*** Data records ***

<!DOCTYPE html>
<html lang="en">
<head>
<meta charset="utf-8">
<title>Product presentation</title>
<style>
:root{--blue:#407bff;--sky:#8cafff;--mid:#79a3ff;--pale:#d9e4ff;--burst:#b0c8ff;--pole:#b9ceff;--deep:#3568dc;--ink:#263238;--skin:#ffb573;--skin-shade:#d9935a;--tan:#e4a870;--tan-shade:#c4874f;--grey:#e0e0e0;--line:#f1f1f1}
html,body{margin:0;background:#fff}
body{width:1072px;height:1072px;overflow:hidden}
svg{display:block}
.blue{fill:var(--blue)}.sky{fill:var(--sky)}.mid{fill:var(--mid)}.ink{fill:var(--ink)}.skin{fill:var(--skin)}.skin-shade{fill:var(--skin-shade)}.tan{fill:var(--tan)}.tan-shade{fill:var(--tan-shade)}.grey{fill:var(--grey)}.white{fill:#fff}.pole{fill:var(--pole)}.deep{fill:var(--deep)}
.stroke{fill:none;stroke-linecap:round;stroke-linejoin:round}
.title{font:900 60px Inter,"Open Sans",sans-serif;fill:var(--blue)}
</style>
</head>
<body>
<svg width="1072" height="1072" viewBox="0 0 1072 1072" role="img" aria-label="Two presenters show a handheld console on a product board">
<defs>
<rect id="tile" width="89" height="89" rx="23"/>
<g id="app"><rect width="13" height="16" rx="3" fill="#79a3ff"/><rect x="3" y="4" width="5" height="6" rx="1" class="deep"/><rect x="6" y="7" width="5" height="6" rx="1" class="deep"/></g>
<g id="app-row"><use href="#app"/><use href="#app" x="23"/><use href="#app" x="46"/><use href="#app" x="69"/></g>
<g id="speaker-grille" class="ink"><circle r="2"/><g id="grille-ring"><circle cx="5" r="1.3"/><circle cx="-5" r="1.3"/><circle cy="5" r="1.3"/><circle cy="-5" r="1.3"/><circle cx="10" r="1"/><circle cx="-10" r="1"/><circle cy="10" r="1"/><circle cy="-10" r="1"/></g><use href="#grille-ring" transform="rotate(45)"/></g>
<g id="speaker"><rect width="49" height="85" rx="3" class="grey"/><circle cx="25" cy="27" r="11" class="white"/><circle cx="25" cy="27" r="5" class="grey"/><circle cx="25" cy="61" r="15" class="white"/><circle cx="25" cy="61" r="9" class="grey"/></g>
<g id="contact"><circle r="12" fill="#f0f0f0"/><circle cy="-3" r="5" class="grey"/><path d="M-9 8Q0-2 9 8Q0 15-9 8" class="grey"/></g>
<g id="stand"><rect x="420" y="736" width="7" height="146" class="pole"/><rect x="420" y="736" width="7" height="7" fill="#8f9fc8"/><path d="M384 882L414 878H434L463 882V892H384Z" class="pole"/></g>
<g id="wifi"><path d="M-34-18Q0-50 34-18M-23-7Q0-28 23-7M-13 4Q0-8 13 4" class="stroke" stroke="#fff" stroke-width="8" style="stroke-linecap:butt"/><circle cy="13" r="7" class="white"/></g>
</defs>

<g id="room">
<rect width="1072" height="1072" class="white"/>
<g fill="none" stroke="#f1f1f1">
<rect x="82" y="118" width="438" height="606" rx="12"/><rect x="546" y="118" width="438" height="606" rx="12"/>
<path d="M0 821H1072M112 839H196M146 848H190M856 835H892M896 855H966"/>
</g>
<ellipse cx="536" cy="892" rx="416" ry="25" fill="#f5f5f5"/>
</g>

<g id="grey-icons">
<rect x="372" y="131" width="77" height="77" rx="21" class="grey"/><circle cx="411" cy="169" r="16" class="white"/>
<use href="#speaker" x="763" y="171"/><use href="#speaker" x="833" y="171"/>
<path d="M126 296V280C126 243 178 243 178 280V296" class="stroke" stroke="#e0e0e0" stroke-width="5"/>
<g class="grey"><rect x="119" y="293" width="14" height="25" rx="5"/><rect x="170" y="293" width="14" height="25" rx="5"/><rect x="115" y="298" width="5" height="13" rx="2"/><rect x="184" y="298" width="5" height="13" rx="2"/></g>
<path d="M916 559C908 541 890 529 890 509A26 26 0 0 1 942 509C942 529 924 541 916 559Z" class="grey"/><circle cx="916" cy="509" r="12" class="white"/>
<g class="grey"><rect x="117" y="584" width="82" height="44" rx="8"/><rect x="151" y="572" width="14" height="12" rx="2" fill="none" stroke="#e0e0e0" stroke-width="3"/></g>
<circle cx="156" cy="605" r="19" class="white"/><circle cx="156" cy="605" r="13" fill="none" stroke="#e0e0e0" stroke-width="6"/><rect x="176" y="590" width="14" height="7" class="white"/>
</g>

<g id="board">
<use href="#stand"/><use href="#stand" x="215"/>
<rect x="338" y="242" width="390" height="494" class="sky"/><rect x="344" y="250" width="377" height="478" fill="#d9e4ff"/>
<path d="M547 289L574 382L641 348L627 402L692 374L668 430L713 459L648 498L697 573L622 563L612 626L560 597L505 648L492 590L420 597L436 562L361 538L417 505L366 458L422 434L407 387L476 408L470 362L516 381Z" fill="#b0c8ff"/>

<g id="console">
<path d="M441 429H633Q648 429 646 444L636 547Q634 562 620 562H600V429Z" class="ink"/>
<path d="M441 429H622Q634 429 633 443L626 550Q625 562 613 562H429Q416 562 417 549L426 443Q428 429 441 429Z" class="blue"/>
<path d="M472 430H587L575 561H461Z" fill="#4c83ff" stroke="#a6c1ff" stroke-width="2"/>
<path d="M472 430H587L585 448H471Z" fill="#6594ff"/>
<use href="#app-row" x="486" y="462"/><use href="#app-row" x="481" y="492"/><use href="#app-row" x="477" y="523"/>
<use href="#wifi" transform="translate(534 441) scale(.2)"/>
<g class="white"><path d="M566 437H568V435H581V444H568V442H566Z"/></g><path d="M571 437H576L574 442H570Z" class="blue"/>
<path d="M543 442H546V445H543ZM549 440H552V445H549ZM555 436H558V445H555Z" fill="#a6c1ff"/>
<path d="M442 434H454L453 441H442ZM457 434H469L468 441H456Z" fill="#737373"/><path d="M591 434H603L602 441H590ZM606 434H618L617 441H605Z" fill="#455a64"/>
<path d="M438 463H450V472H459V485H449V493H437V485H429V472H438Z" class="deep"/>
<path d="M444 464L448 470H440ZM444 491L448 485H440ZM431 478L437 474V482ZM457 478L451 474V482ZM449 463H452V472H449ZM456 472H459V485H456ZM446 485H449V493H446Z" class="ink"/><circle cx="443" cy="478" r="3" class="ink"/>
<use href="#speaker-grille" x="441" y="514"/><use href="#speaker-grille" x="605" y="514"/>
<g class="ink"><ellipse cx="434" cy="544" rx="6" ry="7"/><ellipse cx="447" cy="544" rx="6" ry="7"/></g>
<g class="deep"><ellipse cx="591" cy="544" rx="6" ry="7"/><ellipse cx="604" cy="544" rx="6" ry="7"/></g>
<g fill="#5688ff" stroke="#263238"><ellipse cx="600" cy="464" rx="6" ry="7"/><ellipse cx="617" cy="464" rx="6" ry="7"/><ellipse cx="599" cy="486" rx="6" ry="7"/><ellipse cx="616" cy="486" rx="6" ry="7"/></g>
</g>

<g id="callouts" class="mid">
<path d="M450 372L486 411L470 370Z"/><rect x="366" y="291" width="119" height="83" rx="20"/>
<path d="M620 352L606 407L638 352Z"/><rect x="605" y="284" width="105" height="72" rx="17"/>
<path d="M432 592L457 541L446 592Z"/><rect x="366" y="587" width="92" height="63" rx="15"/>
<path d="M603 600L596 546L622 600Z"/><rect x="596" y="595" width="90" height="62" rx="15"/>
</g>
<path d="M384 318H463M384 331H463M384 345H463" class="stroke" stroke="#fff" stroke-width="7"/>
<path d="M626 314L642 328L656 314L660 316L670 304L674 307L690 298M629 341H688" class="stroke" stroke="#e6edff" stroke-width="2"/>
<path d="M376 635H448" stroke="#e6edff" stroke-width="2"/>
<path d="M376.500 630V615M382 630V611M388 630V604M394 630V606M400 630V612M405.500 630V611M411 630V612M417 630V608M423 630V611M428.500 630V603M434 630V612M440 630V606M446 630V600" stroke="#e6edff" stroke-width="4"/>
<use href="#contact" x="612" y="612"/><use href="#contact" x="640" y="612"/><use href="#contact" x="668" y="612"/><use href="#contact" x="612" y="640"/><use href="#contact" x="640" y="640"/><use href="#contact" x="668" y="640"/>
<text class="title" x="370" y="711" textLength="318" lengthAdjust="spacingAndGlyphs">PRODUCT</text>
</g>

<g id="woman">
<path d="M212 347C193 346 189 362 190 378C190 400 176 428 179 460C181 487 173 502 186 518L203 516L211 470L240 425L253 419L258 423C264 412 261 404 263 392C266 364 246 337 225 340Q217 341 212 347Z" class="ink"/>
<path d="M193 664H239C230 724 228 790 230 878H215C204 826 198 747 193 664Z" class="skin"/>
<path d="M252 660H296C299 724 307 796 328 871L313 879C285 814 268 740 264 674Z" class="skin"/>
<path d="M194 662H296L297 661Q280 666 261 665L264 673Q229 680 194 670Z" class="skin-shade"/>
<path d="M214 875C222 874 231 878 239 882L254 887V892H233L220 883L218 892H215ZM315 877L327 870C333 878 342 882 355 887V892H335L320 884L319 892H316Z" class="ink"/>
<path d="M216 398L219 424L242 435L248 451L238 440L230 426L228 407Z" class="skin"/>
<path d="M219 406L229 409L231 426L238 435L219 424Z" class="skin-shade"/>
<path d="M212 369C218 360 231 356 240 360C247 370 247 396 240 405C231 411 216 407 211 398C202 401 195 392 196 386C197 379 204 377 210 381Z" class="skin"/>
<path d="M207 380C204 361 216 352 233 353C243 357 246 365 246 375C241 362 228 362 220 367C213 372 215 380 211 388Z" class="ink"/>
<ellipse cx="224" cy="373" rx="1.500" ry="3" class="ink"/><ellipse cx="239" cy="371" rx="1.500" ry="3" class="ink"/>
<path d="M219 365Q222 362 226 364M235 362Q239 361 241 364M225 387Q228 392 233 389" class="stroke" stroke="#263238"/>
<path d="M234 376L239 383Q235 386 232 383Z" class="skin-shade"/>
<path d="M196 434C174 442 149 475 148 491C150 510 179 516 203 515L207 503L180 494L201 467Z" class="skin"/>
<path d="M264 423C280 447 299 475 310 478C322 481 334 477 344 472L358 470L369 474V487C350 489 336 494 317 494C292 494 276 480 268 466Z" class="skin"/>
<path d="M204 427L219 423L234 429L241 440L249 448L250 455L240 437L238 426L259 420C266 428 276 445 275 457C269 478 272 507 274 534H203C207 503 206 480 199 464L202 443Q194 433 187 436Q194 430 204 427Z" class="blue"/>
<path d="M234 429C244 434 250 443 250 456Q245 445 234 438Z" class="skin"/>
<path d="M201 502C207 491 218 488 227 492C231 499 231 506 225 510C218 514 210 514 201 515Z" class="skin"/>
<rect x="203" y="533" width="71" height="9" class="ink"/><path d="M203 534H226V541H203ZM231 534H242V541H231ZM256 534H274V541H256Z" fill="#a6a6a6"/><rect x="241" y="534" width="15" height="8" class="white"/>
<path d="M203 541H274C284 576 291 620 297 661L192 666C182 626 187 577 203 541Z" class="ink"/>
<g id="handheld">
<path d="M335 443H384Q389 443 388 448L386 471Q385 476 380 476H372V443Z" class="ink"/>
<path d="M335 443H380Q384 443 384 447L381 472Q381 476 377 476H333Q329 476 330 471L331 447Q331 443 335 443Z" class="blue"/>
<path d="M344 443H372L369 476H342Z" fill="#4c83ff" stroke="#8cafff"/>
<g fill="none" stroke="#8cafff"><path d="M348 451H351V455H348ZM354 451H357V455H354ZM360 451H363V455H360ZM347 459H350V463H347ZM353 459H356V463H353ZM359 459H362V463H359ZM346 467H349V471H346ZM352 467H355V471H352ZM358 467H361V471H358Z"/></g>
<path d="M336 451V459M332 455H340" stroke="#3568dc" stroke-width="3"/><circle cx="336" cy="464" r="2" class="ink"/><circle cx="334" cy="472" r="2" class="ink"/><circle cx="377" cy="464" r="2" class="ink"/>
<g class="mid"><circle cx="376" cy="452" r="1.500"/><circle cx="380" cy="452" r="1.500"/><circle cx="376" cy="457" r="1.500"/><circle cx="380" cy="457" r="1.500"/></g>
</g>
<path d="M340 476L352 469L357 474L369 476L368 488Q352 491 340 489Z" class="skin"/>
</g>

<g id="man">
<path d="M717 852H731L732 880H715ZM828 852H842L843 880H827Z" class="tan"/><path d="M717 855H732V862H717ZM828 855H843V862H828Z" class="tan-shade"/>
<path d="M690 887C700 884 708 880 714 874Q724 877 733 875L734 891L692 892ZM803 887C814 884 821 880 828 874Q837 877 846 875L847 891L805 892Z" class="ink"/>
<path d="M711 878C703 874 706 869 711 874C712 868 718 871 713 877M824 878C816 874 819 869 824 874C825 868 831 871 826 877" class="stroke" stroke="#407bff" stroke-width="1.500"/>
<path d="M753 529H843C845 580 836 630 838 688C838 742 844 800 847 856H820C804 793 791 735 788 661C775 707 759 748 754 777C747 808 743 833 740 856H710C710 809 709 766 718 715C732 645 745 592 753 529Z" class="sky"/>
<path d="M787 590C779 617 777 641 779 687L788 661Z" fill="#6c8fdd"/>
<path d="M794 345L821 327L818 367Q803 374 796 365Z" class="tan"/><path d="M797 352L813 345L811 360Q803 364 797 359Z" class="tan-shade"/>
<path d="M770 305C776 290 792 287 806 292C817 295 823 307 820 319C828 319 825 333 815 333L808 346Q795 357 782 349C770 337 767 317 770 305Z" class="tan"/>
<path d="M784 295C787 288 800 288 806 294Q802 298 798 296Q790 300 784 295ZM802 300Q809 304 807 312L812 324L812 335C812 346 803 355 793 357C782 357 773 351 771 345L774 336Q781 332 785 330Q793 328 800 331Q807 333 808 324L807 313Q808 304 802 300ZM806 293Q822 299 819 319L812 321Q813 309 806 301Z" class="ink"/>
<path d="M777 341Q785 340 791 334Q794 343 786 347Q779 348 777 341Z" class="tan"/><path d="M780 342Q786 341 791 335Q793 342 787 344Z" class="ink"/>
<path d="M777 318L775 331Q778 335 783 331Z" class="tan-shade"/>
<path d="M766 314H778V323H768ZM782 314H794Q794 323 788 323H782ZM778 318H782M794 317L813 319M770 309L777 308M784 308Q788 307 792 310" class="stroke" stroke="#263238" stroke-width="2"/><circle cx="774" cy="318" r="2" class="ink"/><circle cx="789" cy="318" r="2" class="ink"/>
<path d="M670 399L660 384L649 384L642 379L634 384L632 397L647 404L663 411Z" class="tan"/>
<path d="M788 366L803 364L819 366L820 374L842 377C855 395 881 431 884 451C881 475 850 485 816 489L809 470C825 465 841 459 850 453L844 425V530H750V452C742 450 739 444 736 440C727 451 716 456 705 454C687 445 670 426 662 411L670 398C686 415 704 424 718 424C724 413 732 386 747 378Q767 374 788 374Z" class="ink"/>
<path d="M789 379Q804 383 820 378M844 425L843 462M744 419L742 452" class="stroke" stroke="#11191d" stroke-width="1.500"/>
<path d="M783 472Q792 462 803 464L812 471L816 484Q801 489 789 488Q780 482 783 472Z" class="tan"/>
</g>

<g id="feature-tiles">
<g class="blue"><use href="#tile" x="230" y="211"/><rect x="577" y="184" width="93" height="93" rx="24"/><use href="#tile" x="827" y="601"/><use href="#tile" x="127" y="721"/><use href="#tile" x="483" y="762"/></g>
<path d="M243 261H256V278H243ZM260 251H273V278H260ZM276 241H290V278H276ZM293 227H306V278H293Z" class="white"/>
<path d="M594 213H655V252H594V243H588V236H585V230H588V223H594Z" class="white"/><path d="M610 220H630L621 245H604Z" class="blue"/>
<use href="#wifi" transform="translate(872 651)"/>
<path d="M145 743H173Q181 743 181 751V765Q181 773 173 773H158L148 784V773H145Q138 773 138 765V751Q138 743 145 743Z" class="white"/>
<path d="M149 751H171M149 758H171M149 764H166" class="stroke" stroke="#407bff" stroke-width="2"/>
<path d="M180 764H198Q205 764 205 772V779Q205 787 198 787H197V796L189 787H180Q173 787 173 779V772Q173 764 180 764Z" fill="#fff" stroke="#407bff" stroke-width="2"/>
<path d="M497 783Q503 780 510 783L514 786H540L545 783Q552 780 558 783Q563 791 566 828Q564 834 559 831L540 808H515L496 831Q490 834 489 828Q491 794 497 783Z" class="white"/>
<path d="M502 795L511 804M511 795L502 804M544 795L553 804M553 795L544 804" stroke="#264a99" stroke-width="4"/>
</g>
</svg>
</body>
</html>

*** End of Data records ***

- [What this task involves]
Return each line of the data that contains the string "deep".

- [Task solution]
:root{--blue:#407bff;--sky:#8cafff;--mid:#79a3ff;--pale:#d9e4ff;--burst:#b0c8ff;--pole:#b9ceff;--deep:#3568dc;--ink:#263238;--skin:#ffb573;--skin-shade:#d9935a;--tan:#e4a870;--tan-shade:#c4874f;--grey:#e0e0e0;--line:#f1f1f1}
.blue{fill:var(--blue)}.sky{fill:var(--sky)}.mid{fill:var(--mid)}.ink{fill:var(--ink)}.skin{fill:var(--skin)}.skin-shade{fill:var(--skin-shade)}.tan{fill:var(--tan)}.tan-shade{fill:var(--tan-shade)}.grey{fill:var(--grey)}.white{fill:#fff}.pole{fill:var(--pole)}.deep{fill:var(--deep)}
<g id="app"><rect width="13" height="16" rx="3" fill="#79a3ff"/><rect x="3" y="4" width="5" height="6" rx="1" class="deep"/><rect x="6" y="7" width="5" height="6" rx="1" class="deep"/></g>
<path d="M438 463H450V472H459V485H449V493H437V485H429V472H438Z" class="deep"/>
<g class="deep"><ellipse cx="591" cy="544" rx="6" ry="7"/><ellipse cx="604" cy="544" rx="6" ry="7"/></g>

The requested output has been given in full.